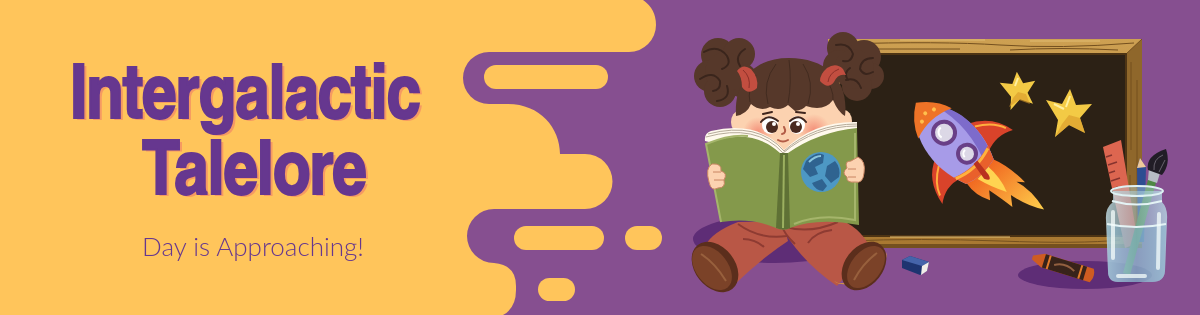
<!DOCTYPE html>
<html lang="en">
<head>
<meta charset="utf-8">
<title>Intergalactic Talelore Day is Approaching!</title>
<style>
:root {
  --plum: #864f90; --plum-deep: #5e2d76; --violet: #66378f;
  --sun: #ffc55b; --apricot: #f69a62;
  --hair: #56382a; --hair-dark: #3a251c; --skin: #fcd2b0; --skin-line: #c98562;
  --book: #84994b; --book-dark: #5f7135; --trouser: #b95746; --trouser-dark: #8e3b32;
  --shoe: #7b4228; --sole: #5b2e1c;
  --wood: #b98a40; --wood-dark: #74501f; --slate: #2c2115;
  --star: #f3ca45; --flame: #f28a24; --rocket: #a79be8; --fin: #d9432a;
}
* { box-sizing: border-box; margin: 0; }
html, body { width: 1200px; height: 315px; overflow: hidden; }
.banner { position: relative; width: 1200px; height: 315px; overflow: hidden; background: var(--plum); }
.scene { position: absolute; inset: 0; display: block; }
.message { position: absolute; left: 0; top: 0; width: 500px; text-align: center; color: var(--violet); line-height: 0; }
.message span, .message p { display: block; white-space: nowrap; }
.message span::before, .message p::before { content: ""; display: inline-block; height: var(--baseline); }
.message h1 {
  font: 700 75px/0 "TeX Gyre Heros Cn", "Liberation Sans", sans-serif;
  letter-spacing: -1px; -webkit-text-stroke: 2px var(--violet);
  text-shadow: 3px 2px 0 var(--apricot);
}
.first-line { --baseline: 118px; padding-right: 10px; }
.second-line { --baseline: 76px; padding-left: 8px; }
.message p { --baseline: 62px; padding-left: 6px; font: 300 26px/0 Lato, "Open Sans", sans-serif; }
</style>
</head>
<body>
<main class="banner">
<svg class="scene" width="1200" height="315" viewBox="0 0 1200 315" role="img" aria-label="A girl reading a book in front of a blackboard with a rocket and stars">
  <defs>
    <linearGradient id="wood-shade" x2="0" y2="1"><stop stop-color="#cda052"/><stop offset="1" stop-color="#a87831"/></linearGradient>
    <linearGradient id="flame-shade" x2="0" y2="1"><stop stop-color="#f0641f"/><stop offset="1" stop-color="#ffd04c"/></linearGradient>
    <linearGradient id="glass-shade" x2="1" y2="0"><stop stop-color="#c9e6ee" stop-opacity=".8"/><stop offset=".5" stop-color="#9cc6d8" stop-opacity=".5"/><stop offset="1" stop-color="#b8dbe6" stop-opacity=".8"/></linearGradient>
    <radialGradient id="blush"><stop stop-color="#f2806c" stop-opacity=".8"/><stop offset="1" stop-color="#f2806c" stop-opacity="0"/></radialGradient>
    <polygon id="star" points="2,-25 8,-9 24,-10 12,4 17,19 1,11 -13,23 -10,6 -22,-14 -6,-10"/>
  </defs>

  <g id="yellow-wave" fill="var(--sun)">
    <path d="M0 0H643Q656 9 656 25A27 27 0 0 1 629 52H489A26 26 0 0 0 489 104H508C540 104 560 128 560 154H585A27.500 27.500 0 0 1 585 209H494A27 27 0 0 0 494 263Q516 265 516 286V290Q516 308 503 315H0Z"/>
    <rect x="484" y="65" width="124" height="24" rx="12"/>
    <rect x="514" y="226" width="90" height="24" rx="12"/>
    <rect x="625" y="226" width="37" height="24" rx="12"/>
    <rect x="538" y="278" width="37" height="23" rx="11.500"/>
  </g>

  <g id="blackboard">
    <path d="M828 39H1142V248H828Z" fill="url(#wood-shade)"/>
    <path d="M1142 39V248L1126 236V54Z" fill="#8f672b"/>
    <path d="M828 248V244H1142V248Z" fill="var(--wood-dark)"/>
    <path d="M840 54H1126V236H840Z" fill="var(--slate)"/>
    <g fill="none" stroke="var(--wood-dark)">
      <path d="M842 44Q940 41 1000 45T1134 43M870 49H960M1010 50Q1060 47 1118 50M846 241Q920 238 1000 241T1120 240M1131 62V150M1137 80V225M1130 175V232M1126 54L1142 39M1126 236L1142 248"/>
      <path d="M840 54H1126V236H840" stroke="#4d3414" stroke-width="2"/>
    </g>
    <path d="M900 40H985M1030 41H1100M890 237H1010" stroke="#e2bd73"/>
  </g>

  <g id="chalk-stars" fill="var(--star)">
    <use href="#star" transform="translate(1068 114)"/>
    <use href="#star" transform="translate(1018 91) rotate(-8) scale(.77)"/>
    <path d="M1069 115L1080 118L1085 133L1069 125L1055 137L1062 124ZM1018 92L1026 94L1030 104L1019 100L1009 107L1013 98Z" fill="#d99a2b" opacity=".6"/>
    <path d="M1070 96L1066 107M1054 104L1064 109M1018 78L1015 86" stroke="#fff0a0" stroke-width="2"/>
  </g>

  <g id="rocket" transform="translate(952 143) rotate(-42)">
    <path d="M-16 40Q-18 54 -10 68L-4 60Q0 76 2 88L9 78Q14 98 24 111Q28 88 22 72L28 78Q27 55 19 38Z" fill="url(#flame-shade)"/>
    <path d="M-5 44Q0 60 8 73Q13 58 11 42Z" fill="#ffd451"/>
    <path d="M-22 0Q-44 10 -48 39Q-34 27 -17 32ZM24 -4Q48 6 54 31Q38 23 21 31Z" fill="var(--fin)"/>
    <path d="M-25 8Q-40 18 -44 31M28 3Q45 12 50 25" fill="none" stroke="#ffae3d" stroke-width="2"/>
    <path d="M0 -53C24 -36 36 4 20 40Q1 46 -17 40C-34 4 -25 -36 0 -53Z" fill="var(--rocket)"/>
    <path d="M12 -40C30 -20 32 10 20 40L9 42Q26 0 12 -40Z" fill="#7d6bcb"/>
    <path d="M0 -54Q17 -43 23 -26Q0 -35 -22 -26Q-16 -43 0 -54Z" fill="#ee7327"/>
    <path d="M-22 27Q0 35 25 26L20 40Q1 46 -17 40Z" fill="#e9602b"/>
    <path d="M-21 29Q0 37 23 28" fill="none" stroke="#ffb23f" stroke-width="3"/>
    <circle cx="1" cy="-13" r="13" fill="#693f87"/><circle cx="1" cy="-13" r="9" fill="#dcd8e6"/>
    <circle cx="4" cy="18" r="11" fill="#693f87"/><circle cx="4" cy="18" r="7" fill="#dcd8e6"/>
    <path d="M-4 -11A6 6 0 0 1 2 -19M0 19A5 5 0 0 1 5 14" fill="none" stroke="#fff" stroke-width="2"/>
    <circle cx="-8" cy="-36" r="2" fill="#ffc04d"/><circle cx="0" cy="-40" r="2" fill="#ffc04d"/><circle cx="9" cy="-37" r="2" fill="#ffc04d"/>
    <path d="M2 30L0 48Q4 56 6 48L7 30Z" fill="#b9321f"/>
  </g>

  <g id="ground-shadows" fill="var(--plum-deep)">
    <ellipse cx="775" cy="239" rx="82" ry="24"/>
    <ellipse cx="1085" cy="275" rx="67" ry="14"/>
  </g>

  <g id="girl">
    <g id="hair-buns">
      <g fill="var(--hair)">
        <circle cx="718" cy="55" r="17"/><circle cx="739" cy="54" r="16"/><circle cx="710" cy="76" r="16"/><circle cx="720" cy="91" r="16"/><circle cx="741" cy="80" r="17"/><circle cx="725" cy="72" r="20"/>
        <circle cx="843" cy="48" r="16"/><circle cx="864" cy="57" r="17"/><circle cx="871" cy="76" r="13"/><circle cx="857" cy="86" r="15"/><circle cx="839" cy="66" r="16"/><circle cx="854" cy="69" r="20"/>
      </g>
      <path d="M704 52Q718 44 727 56Q732 65 722 69M745 49Q734 56 740 66M700 79Q713 70 720 81Q721 90 713 91M727 86Q731 99 717 101M836 45Q849 42 853 54Q851 63 843 61M873 58Q861 58 860 69Q864 77 873 72M846 80Q857 77 861 88M850 68Q843 73 848 80" fill="none" stroke="var(--hair-dark)" stroke-width="2" stroke-linecap="round"/>
    </g>
    <g id="head">
      <ellipse cx="739" cy="122" rx="8" ry="11" fill="var(--skin)"/>
      <ellipse cx="844" cy="121" rx="8" ry="11" fill="var(--skin)"/>
      <path d="M741 95H841V128Q835 158 784 158Q745 156 741 128Z" fill="var(--skin)"/>
      <circle cx="758" cy="132" r="15" fill="url(#blush)"/><circle cx="814" cy="130" r="16" fill="url(#blush)"/>
      <path d="M736 116C734 82 752 58 789 58C828 58 849 82 845 116Q838 112 833 100Q824 112 806 106Q803 110 795 111L788 105Q780 112 770 107Q760 112 751 104Q747 114 736 116Z" fill="var(--hair)"/>
      <path d="M789 60Q792 82 788 103M776 64Q762 82 768 104M803 64Q815 82 808 104M756 75Q747 90 750 102M824 76Q834 90 833 100" fill="none" stroke="var(--hair-dark)" opacity=".7"/>
      <g fill="#c24e40">
        <path d="M737 71Q743 63 751 69Q759 78 757 88Q748 96 742 87Q742 77 737 71Z"/>
        <path d="M843 69Q836 62 827 68Q820 74 820 81Q828 90 834 82Q838 73 846 75Z"/>
      </g>
      <path d="M743 70Q751 77 749 88M839 69Q829 73 828 82" fill="none" stroke="#8d3029"/>
      <ellipse cx="770" cy="125" rx="8" ry="9" fill="#fff"/><ellipse cx="797" cy="125" rx="8" ry="9" fill="#fff"/>
      <circle cx="772" cy="127" r="6" fill="#4a2a20"/><circle cx="796" cy="127" r="6" fill="#4a2a20"/>
      <circle cx="774" cy="124" r="2" fill="#fff"/><circle cx="798" cy="124" r="2" fill="#fff"/>
      <path d="M761 122Q768 113 778 121M790 121Q799 113 806 122M763 114L772 112M796 112L805 113" fill="none" stroke="#3f251d" stroke-width="2" stroke-linecap="round"/>
      <path d="M784 127Q787 133 782 134M778 140Q783 143 788 140" fill="none" stroke="#b35c46" stroke-width="2" stroke-linecap="round"/>
    </g>
    <g id="legs">
      <path d="M738 222Q712 232 705 246L734 285Q762 258 788 241L783 221Z" fill="var(--trouser)"/>
      <path d="M779 223Q800 261 837 286L870 247Q859 226 838 219Z" fill="var(--trouser)"/>
      <path d="M738 224Q760 240 787 236M781 224Q784 234 795 244M743 239Q755 239 764 247M832 230Q815 232 808 243M838 222Q810 234 786 227" fill="none" stroke="var(--trouser-dark)" stroke-width="2"/>
      <path d="M834 281Q842 287 854 282Q887 271 887 252L884 265Q872 285 838 283Z" fill="#e6a42f"/>
      <ellipse cx="715" cy="267" rx="20" ry="28" transform="rotate(-38 715 267)" fill="var(--sole)"/>
      <ellipse cx="712" cy="268" rx="16" ry="25" transform="rotate(-38 712 268)" fill="var(--shoe)"/>
      <ellipse cx="864" cy="266" rx="19" ry="27" transform="rotate(38 864 266)" fill="var(--sole)"/>
      <ellipse cx="866" cy="267" rx="15" ry="24" transform="rotate(38 866 267)" fill="var(--shoe)"/>
      <path d="M701 254Q715 263 726 281M877 253Q863 263 854 280" fill="none" stroke="#98603d" stroke-width="2"/>
    </g>
    <g id="book">
      <path d="M705 141Q704 133 711 131Q758 120 784 150Q814 121 857 122V135L784 160Z" fill="#fff9ed"/>
      <path d="M706 137Q756 123 783 153Q815 126 857 126M708 134Q758 121 784 151Q814 124 857 124" fill="none" stroke="#b6ab9a"/>
      <path d="M706 144Q751 126 780 153H788Q818 132 857 128L859 225Q818 217 790 228Q784 231 776 228Q751 217 721 222Z" fill="var(--book)"/>
      <path d="M780 153H788L790 228Q784 231 776 228Z" fill="var(--book-dark)"/>
      <path d="M784 155L783 228" stroke="#9cb060" stroke-width="2"/>
      <path d="M721 222L706 144Q730 134 748 136M794 224Q820 213 855 220V133" fill="none" stroke="#a5b56b" stroke-width="2"/>
      <g transform="translate(821 172)">
        <circle r="20" fill="#4d98c4"/>
        <path d="M-15 -11Q-4 -22 3 -17L2 -9L-6 -5L-3 2L-11 5L-18 -3ZM6 -6L14 -11Q20 -4 18 5L10 11L4 4ZM-9 11L1 7L6 14L2 19Q-6 18 -9 11Z" fill="#2f6390"/>
        <path d="M-12 -10Q-6 -16 0 -16" fill="none" stroke="#8ac6df" stroke-width="2"/>
      </g>
    </g>
    <g id="hands" fill="var(--skin)" stroke="var(--skin-line)">
      <path d="M712 164Q722 163 721 171Q728 173 724 180Q726 188 718 188Q711 192 709 182Q705 168 712 164Z"/>
      <path d="M858 157Q866 161 864 173Q863 184 855 182Q846 183 847 177Q841 173 847 168Q844 161 851 161Z"/>
      <path d="M713 172H721M714 180H724M848 169H856M848 177H856" fill="none"/>
    </g>
  </g>

  <g id="eraser">
    <path d="M902 260L910 256L929 262L927 271L920 275L902 268Z" fill="#1d3470"/>
    <path d="M902 260L910 256L929 262L922 266Z" fill="#4564aa"/>
    <path d="M922 266L929 262L927 271L921 275Z" fill="#f2eee8"/>
  </g>

  <g id="crayon" transform="translate(1064 267) rotate(17)">
    <path d="M-33 -2L-22 -7H29Q33 0 29 7H-22L-33 2Z" fill="#ce5c21"/>
    <rect x="-21" y="-7" width="43" height="14" fill="#38231a"/>
    <path d="M-16 -7V7M17 -7V7" stroke="#e17b2b" stroke-width="2"/>
    <path d="M-10 1Q0 -5 11 1" fill="none" stroke="#936040" stroke-width="2"/>
  </g>

  <g id="jar-of-tools">
    <path d="M1103 147L1121 140L1138 243L1125 248Z" fill="#dd6650"/>
    <path d="M1106 157L1112 155M1108 165L1117 162M1109 173L1115 171M1111 181L1120 178M1113 189L1118 187" stroke="#87342e" stroke-width="1.500"/>
    <path d="M1137 168L1140 158L1146 167L1144 242H1138Z" fill="#2d4d91"/>
    <path d="M1137 168L1140 158L1146 167Z" fill="#efc99a"/>
    <path d="M1149 176L1157 179L1130 275L1123 273Z" fill="#4f8744"/>
    <path d="M1149 168L1160 173L1157 183L1148 180Z" fill="#b7bcc4"/>
    <path d="M1166 149Q1171 164 1162 175L1148 170Q1145 156 1166 149Z" fill="#211d26"/>
    <path d="M1163 155Q1153 159 1154 170M1165 160L1159 172" fill="none" stroke="#68636e"/>
    <path d="M1113 191H1162V202Q1168 208 1167 220L1165 271Q1164 282 1152 282H1118Q1108 282 1108 271L1106 220Q1105 208 1113 202Z" fill="url(#glass-shade)"/>
    <path d="M1107 224Q1136 230 1166 224L1165 271Q1164 282 1152 282H1118Q1108 282 1108 271Z" fill="#81b2c9" opacity=".45"/>
    <ellipse cx="1137" cy="191" rx="26" ry="5" fill="#b9dce4" fill-opacity=".4" stroke="#def1f3" stroke-width="2"/>
    <path d="M1112 201Q1137 208 1162 201M1107 224Q1136 230 1166 224" fill="none" stroke="#e4f3f5" stroke-width="2"/>
    <path d="M1113 212V258M1159 214L1158 268M1118 276H1145" fill="none" stroke="#f4fcfb" stroke-width="4" stroke-linecap="round" opacity=".75"/>
  </g>
</svg>
<header class="message">
  <h1><span class="first-line">Intergalactic</span> <span class="second-line">Talelore</span></h1>
  <p>Day is Approaching!</p>
</header>
</main>
</body>
</html>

☆ ☆ ☆ ☆ ☆

#### [WHAT IS REQUIRED]
Pull every line containing the word "violet" out of the listing.

#### [RESULT]
  --plum: #864f90; --plum-deep: #5e2d76; --violet: #66378f;
.message { position: absolute; left: 0; top: 0; width: 500px; text-align: center; color: var(--violet); line-height: 0; }
  letter-spacing: -1px; -webkit-text-stroke: 2px var(--violet);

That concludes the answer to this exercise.